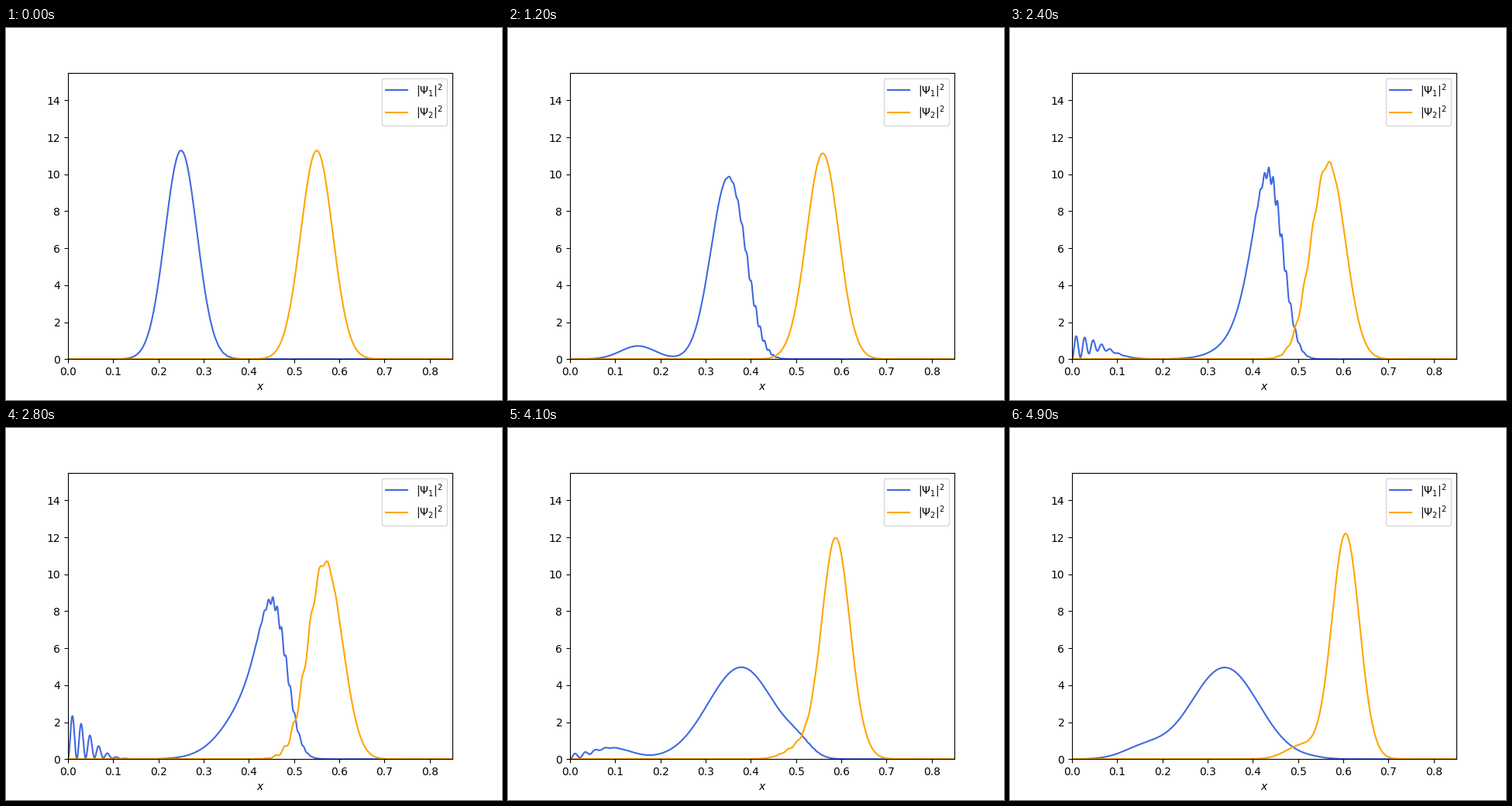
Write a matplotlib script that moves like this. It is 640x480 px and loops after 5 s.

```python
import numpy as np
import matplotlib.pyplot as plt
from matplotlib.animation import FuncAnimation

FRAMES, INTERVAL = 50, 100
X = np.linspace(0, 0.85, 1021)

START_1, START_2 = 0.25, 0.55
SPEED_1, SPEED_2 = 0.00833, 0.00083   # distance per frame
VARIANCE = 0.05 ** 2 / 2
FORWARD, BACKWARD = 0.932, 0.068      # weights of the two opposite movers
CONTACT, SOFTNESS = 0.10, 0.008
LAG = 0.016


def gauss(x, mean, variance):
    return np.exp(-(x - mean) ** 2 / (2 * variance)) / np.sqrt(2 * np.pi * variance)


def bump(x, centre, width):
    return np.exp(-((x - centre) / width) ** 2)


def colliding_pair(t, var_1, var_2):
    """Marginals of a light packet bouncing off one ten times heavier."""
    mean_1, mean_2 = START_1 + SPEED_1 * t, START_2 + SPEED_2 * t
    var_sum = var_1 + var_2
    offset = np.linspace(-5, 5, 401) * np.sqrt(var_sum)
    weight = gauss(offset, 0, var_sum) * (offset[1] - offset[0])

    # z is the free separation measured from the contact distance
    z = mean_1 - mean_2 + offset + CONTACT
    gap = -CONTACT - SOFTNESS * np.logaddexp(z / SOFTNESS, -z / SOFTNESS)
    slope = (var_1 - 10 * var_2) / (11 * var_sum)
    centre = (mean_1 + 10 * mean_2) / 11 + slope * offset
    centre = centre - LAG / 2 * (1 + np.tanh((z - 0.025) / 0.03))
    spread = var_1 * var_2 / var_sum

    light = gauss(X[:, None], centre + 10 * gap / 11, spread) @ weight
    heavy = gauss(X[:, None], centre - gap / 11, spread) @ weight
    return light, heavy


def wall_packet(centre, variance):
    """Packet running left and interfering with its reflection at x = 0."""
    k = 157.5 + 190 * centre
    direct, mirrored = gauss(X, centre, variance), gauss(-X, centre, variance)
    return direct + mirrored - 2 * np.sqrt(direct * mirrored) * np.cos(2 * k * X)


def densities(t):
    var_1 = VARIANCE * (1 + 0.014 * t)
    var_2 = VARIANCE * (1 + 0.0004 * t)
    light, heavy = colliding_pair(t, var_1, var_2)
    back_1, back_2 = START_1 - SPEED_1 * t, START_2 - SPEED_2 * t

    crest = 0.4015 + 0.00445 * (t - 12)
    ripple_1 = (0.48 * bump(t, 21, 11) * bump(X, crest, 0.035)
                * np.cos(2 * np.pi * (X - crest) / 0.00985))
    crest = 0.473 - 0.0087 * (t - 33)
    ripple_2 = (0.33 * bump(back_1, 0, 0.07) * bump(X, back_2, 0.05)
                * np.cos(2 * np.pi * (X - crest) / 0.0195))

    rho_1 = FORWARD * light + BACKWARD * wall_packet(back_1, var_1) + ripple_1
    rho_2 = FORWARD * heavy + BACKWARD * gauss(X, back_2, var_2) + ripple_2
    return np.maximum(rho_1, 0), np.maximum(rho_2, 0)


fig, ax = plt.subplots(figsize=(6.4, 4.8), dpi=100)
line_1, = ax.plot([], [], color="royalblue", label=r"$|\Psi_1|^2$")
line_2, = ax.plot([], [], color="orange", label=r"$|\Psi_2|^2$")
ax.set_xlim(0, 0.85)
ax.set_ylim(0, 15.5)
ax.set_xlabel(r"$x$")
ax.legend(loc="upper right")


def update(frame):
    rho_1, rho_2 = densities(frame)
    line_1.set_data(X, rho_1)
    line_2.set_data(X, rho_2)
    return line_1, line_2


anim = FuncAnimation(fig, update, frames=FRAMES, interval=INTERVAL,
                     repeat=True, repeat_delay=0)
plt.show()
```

WHAT THIS TASK INVOLVES:
Omit the pictures and restate the rest of the records verbatim.

EXPECTED OUTPUT:
Write a matplotlib script that moves like this. It is 640x480 px and loops after 5 s.

```python
import numpy as np
import matplotlib.pyplot as plt
from matplotlib.animation import FuncAnimation

FRAMES, INTERVAL = 50, 100
X = np.linspace(0, 0.85, 1021)

START_1, START_2 = 0.25, 0.55
SPEED_1, SPEED_2 = 0.00833, 0.00083   # distance per frame
VARIANCE = 0.05 ** 2 / 2
FORWARD, BACKWARD = 0.932, 0.068      # weights of the two opposite movers
CONTACT, SOFTNESS = 0.10, 0.008
LAG = 0.016


def gauss(x, mean, variance):
    return np.exp(-(x - mean) ** 2 / (2 * variance)) / np.sqrt(2 * np.pi * variance)


def bump(x, centre, width):
    return np.exp(-((x - centre) / width) ** 2)


def colliding_pair(t, var_1, var_2):
    """Marginals of a light packet bouncing off one ten times heavier."""
    mean_1, mean_2 = START_1 + SPEED_1 * t, START_2 + SPEED_2 * t
    var_sum = var_1 + var_2
    offset = np.linspace(-5, 5, 401) * np.sqrt(var_sum)
    weight = gauss(offset, 0, var_sum) * (offset[1] - offset[0])

    # z is the free separation measured from the contact distance
    z = mean_1 - mean_2 + offset + CONTACT
    gap = -CONTACT - SOFTNESS * np.logaddexp(z / SOFTNESS, -z / SOFTNESS)
    slope = (var_1 - 10 * var_2) / (11 * var_sum)
    centre = (mean_1 + 10 * mean_2) / 11 + slope * offset
    centre = centre - LAG / 2 * (1 + np.tanh((z - 0.025) / 0.03))
    spread = var_1 * var_2 / var_sum

    light = gauss(X[:, None], centre + 10 * gap / 11, spread) @ weight
    heavy = gauss(X[:, None], centre - gap / 11, spread) @ weight
    return light, heavy


def wall_packet(centre, variance):
    """Packet running left and interfering with its reflection at x = 0."""
    k = 157.5 + 190 * centre
    direct, mirrored = gauss(X, centre, variance), gauss(-X, centre, variance)
    return direct + mirrored - 2 * np.sqrt(direct * mirrored) * np.cos(2 * k * X)


def densities(t):
    var_1 = VARIANCE * (1 + 0.014 * t)
    var_2 = VARIANCE * (1 + 0.0004 * t)
    light, heavy = colliding_pair(t, var_1, var_2)
    back_1, back_2 = START_1 - SPEED_1 * t, START_2 - SPEED_2 * t

    crest = 0.4015 + 0.00445 * (t - 12)
    ripple_1 = (0.48 * bump(t, 21, 11) * bump(X, crest, 0.035)
                * np.cos(2 * np.pi * (X - crest) / 0.00985))
    crest = 0.473 - 0.0087 * (t - 33)
    ripple_2 = (0.33 * bump(back_1, 0, 0.07) * bump(X, back_2, 0.05)
                * np.cos(2 * np.pi * (X - crest) / 0.0195))

    rho_1 = FORWARD * light + BACKWARD * wall_packet(back_1, var_1) + ripple_1
    rho_2 = FORWARD * heavy + BACKWARD * gauss(X, back_2, var_2) + ripple_2
    return np.maximum(rho_1, 0), np.maximum(rho_2, 0)


fig, ax = plt.subplots(figsize=(6.4, 4.8), dpi=100)
line_1, = ax.plot([], [], color="royalblue", label=r"$|\Psi_1|^2$")
line_2, = ax.plot([], [], color="orange", label=r"$|\Psi_2|^2$")
ax.set_xlim(0, 0.85)
ax.set_ylim(0, 15.5)
ax.set_xlabel(r"$x$")
ax.legend(loc="upper right")


def update(frame):
    rho_1, rho_2 = densities(frame)
    line_1.set_data(X, rho_1)
    line_2.set_data(X, rho_2)
    return line_1, line_2


anim = FuncAnimation(fig, update, frames=FRAMES, interval=INTERVAL,
                     repeat=True, repeat_delay=0)
plt.show()
```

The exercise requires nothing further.